### Extracted data
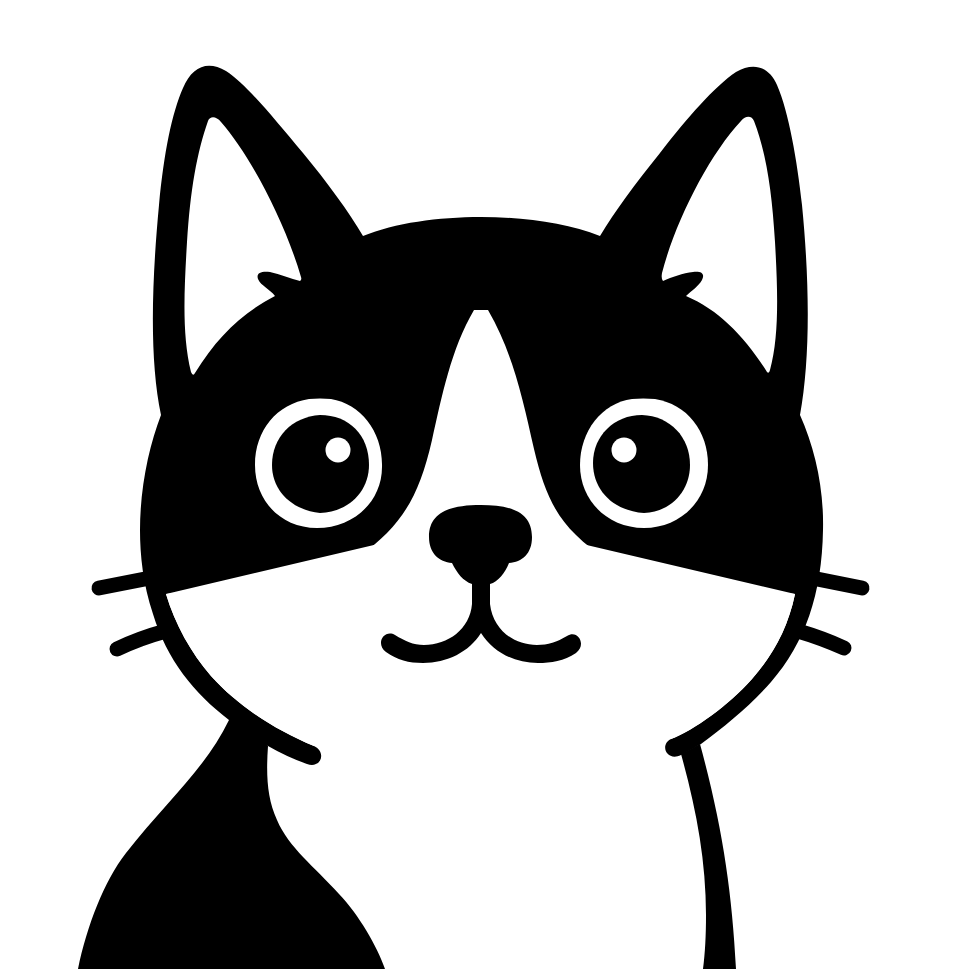
<!DOCTYPE html>
<html lang="en">
<head>
<meta charset="utf-8">
<title>Tuxedo cat</title>
<style>
:root { --ink: #000; --paper: #fff; }
html, body { margin: 0; background: var(--paper); overflow: hidden; }
.cat { display: block; width: 962px; height: 969px; }
.ink { fill: var(--ink); }
.paper { fill: var(--paper); }
.whisker { fill: none; stroke: var(--ink); stroke-width: 15; stroke-linecap: round; }
</style>
</head>
<body>
<svg class="cat" viewBox="0 0 962 969" role="img" aria-label="Black and white cat facing forward">
  <rect class="paper" width="962" height="969"/>

  <g id="body">
    <path class="ink" d="M229 720C206 768 166 802 126 853C104 881 87 926 78 969H385C377 946 359 915 339 894C314 866 289 848 277 820C267 798 266 775 268 746L250 720Z"/>
    <path class="ink" d="M681 754C696 808 706 860 706 915C706 936 705 953 703 969H736C732 890 722 825 700 744Z"/>
  </g>

  <g id="whiskers" class="whisker">
    <path d="M99 588L150 578"/>
    <path d="M117 649Q140 638 166 631"/>
    <path d="M862 588L812 578"/>
    <path d="M844 648Q822 638 798 631"/>
  </g>

  <g id="head">
    <path class="ink" d="M161 415C150 362 151 290 159 205C164 152 172 113 183 88C192 66 208 60 226 71C246 84 272 116 303 153C327 182 349 212 363 236C395 223 438 217 481 217C524 217 567 223 600 236C615 211 635 184 660 153C687 118 715 86 736 72C753 62 769 66 777 85C789 113 797 160 802 205C810 287 810 360 800 415C815 449 824 488 823 530C822 594 805 643 771 682C749 707 725 726 701 744L681 755C667 762 659 745 671 739C694 730 728 706 752 679C773 655 788 628 795 594L480 520L166 594C175 624 191 653 211 676C238 706 275 730 314 746C327 752 321 769 307 764Q287 757 268 746L229 720C194 693 167 660 153 614C143 584 140 555 140 530C140 488 149 446 161 415Z"/>
    <path class="paper" d="M474 310C451 349 442 396 432 440C422 483 411 508 387 533C350 570 288 599 225 600Q193 600 166 594L480 660L795 594Q769 599 740 599C680 599 612 571 576 535C553 513 543 487 534 449C523 400 513 353 488 310Z"/>
    <path class="paper" d="M166 594C175 624 191 653 211 676C238 706 275 730 314 746L480 760L671 739C694 730 728 706 752 679C773 655 788 628 795 594L480 560Z"/>
  </g>

  <g id="ears" class="paper">
    <path d="M208 121C210 116 216 116 221 122C250 155 285 222 301 277Q302 280 300 281C291 279 280 274 270 272C261 271 256 273 258 279C261 286 270 289 275 296C242 313 217 337 195 373Q193 377 191 372C182 335 184 293 187 242C190 191 197 152 208 121Z"/>
    <path d="M754 121C752 116 746 115 741 121C709 155 675 222 662 273Q661 279 663 281C672 277 683 273 693 272C702 271 705 274 702 280C698 287 692 290 686 296C719 310 745 337 767 372Q769 374 770 370C779 337 778 294 775 242C772 191 766 152 754 121Z"/>
  </g>

  <g id="eyes">
    <path class="paper" d="M309 399Q320 398 331 399C361 404 383 432 382 467C382 502 353 528 317 528C281 528 255 501 255 465C255 430 277 404 309 399Z"/>
    <path class="ink" d="M320 415C349 415 369 435 369 465C369 491 349 512 320 513C292 510 272 491 272 465C272 437 292 417 320 415Z"/>
    <circle class="paper" cx="338" cy="450" r="12.5"/>
    <path class="paper" d="M632 399Q643 398 655 399C687 404 708 431 708 465C708 501 680 528 644 528C608 528 580 501 580 465C580 431 602 403 632 399Z"/>
    <path class="ink" d="M642 415C670 416 690 437 690 465C690 491 671 512 644 513C614 511 593 491 593 463C593 436 614 415 642 415Z"/>
    <circle class="paper" cx="624" cy="450" r="12.5"/>
  </g>

  <g id="muzzle" class="ink">
    <path d="M481 505C509 505 532 511 532 537C532 554 522 562 509 563C505 573 498 582 490 584V604C493 630 514 645 537 645C548 645 557 642 567 636C578 629 587 645 576 653C564 661 551 663 538 663C514 663 493 652 481 633C469 652 447 663 423 663C409 663 397 660 386 652C375 644 384 629 395 635C405 641 413 645 424 645C448 645 470 629 472 604V584C463 581 457 573 452 563C439 562 429 553 429 537C429 512 450 505 481 505Z"/>
  </g>
</svg>
</body>
</html>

### The task
Output the entries verbatim, skipping images.

### Solution to the problem
<!DOCTYPE html>
<html lang="en">
<head>
<meta charset="utf-8">
<title>Tuxedo cat</title>
<style>
:root { --ink: #000; --paper: #fff; }
html, body { margin: 0; background: var(--paper); overflow: hidden; }
.cat { display: block; width: 962px; height: 969px; }
.ink { fill: var(--ink); }
.paper { fill: var(--paper); }
.whisker { fill: none; stroke: var(--ink); stroke-width: 15; stroke-linecap: round; }
</style>
</head>
<body>
<svg class="cat" viewBox="0 0 962 969" role="img" aria-label="Black and white cat facing forward">
  <rect class="paper" width="962" height="969"/>

  <g id="body">
    <path class="ink" d="M229 720C206 768 166 802 126 853C104 881 87 926 78 969H385C377 946 359 915 339 894C314 866 289 848 277 820C267 798 266 775 268 746L250 720Z"/>
    <path class="ink" d="M681 754C696 808 706 860 706 915C706 936 705 953 703 969H736C732 890 722 825 700 744Z"/>
  </g>

  <g id="whiskers" class="whisker">
    <path d="M99 588L150 578"/>
    <path d="M117 649Q140 638 166 631"/>
    <path d="M862 588L812 578"/>
    <path d="M844 648Q822 638 798 631"/>
  </g>

  <g id="head">
    <path class="ink" d="M161 415C150 362 151 290 159 205C164 152 172 113 183 88C192 66 208 60 226 71C246 84 272 116 303 153C327 182 349 212 363 236C395 223 438 217 481 217C524 217 567 223 600 236C615 211 635 184 660 153C687 118 715 86 736 72C753 62 769 66 777 85C789 113 797 160 802 205C810 287 810 360 800 415C815 449 824 488 823 530C822 594 805 643 771 682C749 707 725 726 701 744L681 755C667 762 659 745 671 739C694 730 728 706 752 679C773 655 788 628 795 594L480 520L166 594C175 624 191 653 211 676C238 706 275 730 314 746C327 752 321 769 307 764Q287 757 268 746L229 720C194 693 167 660 153 614C143 584 140 555 140 530C140 488 149 446 161 415Z"/>
    <path class="paper" d="M474 310C451 349 442 396 432 440C422 483 411 508 387 533C350 570 288 599 225 600Q193 600 166 594L480 660L795 594Q769 599 740 599C680 599 612 571 576 535C553 513 543 487 534 449C523 400 513 353 488 310Z"/>
    <path class="paper" d="M166 594C175 624 191 653 211 676C238 706 275 730 314 746L480 760L671 739C694 730 728 706 752 679C773 655 788 628 795 594L480 560Z"/>
  </g>

  <g id="ears" class="paper">
    <path d="M208 121C210 116 216 116 221 122C250 155 285 222 301 277Q302 280 300 281C291 279 280 274 270 272C261 271 256 273 258 279C261 286 270 289 275 296C242 313 217 337 195 373Q193 377 191 372C182 335 184 293 187 242C190 191 197 152 208 121Z"/>
    <path d="M754 121C752 116 746 115 741 121C709 155 675 222 662 273Q661 279 663 281C672 277 683 273 693 272C702 271 705 274 702 280C698 287 692 290 686 296C719 310 745 337 767 372Q769 374 770 370C779 337 778 294 775 242C772 191 766 152 754 121Z"/>
  </g>

  <g id="eyes">
    <path class="paper" d="M309 399Q320 398 331 399C361 404 383 432 382 467C382 502 353 528 317 528C281 528 255 501 255 465C255 430 277 404 309 399Z"/>
    <path class="ink" d="M320 415C349 415 369 435 369 465C369 491 349 512 320 513C292 510 272 491 272 465C272 437 292 417 320 415Z"/>
    <circle class="paper" cx="338" cy="450" r="12.5"/>
    <path class="paper" d="M632 399Q643 398 655 399C687 404 708 431 708 465C708 501 680 528 644 528C608 528 580 501 580 465C580 431 602 403 632 399Z"/>
    <path class="ink" d="M642 415C670 416 690 437 690 465C690 491 671 512 644 513C614 511 593 491 593 463C593 436 614 415 642 415Z"/>
    <circle class="paper" cx="624" cy="450" r="12.5"/>
  </g>

  <g id="muzzle" class="ink">
    <path d="M481 505C509 505 532 511 532 537C532 554 522 562 509 563C505 573 498 582 490 584V604C493 630 514 645 537 645C548 645 557 642 567 636C578 629 587 645 576 653C564 661 551 663 538 663C514 663 493 652 481 633C469 652 447 663 423 663C409 663 397 660 386 652C375 644 384 629 395 635C405 641 413 645 424 645C448 645 470 629 472 604V584C463 581 457 573 452 563C439 562 429 553 429 537C429 512 450 505 481 505Z"/>
  </g>
</svg>
</body>
</html>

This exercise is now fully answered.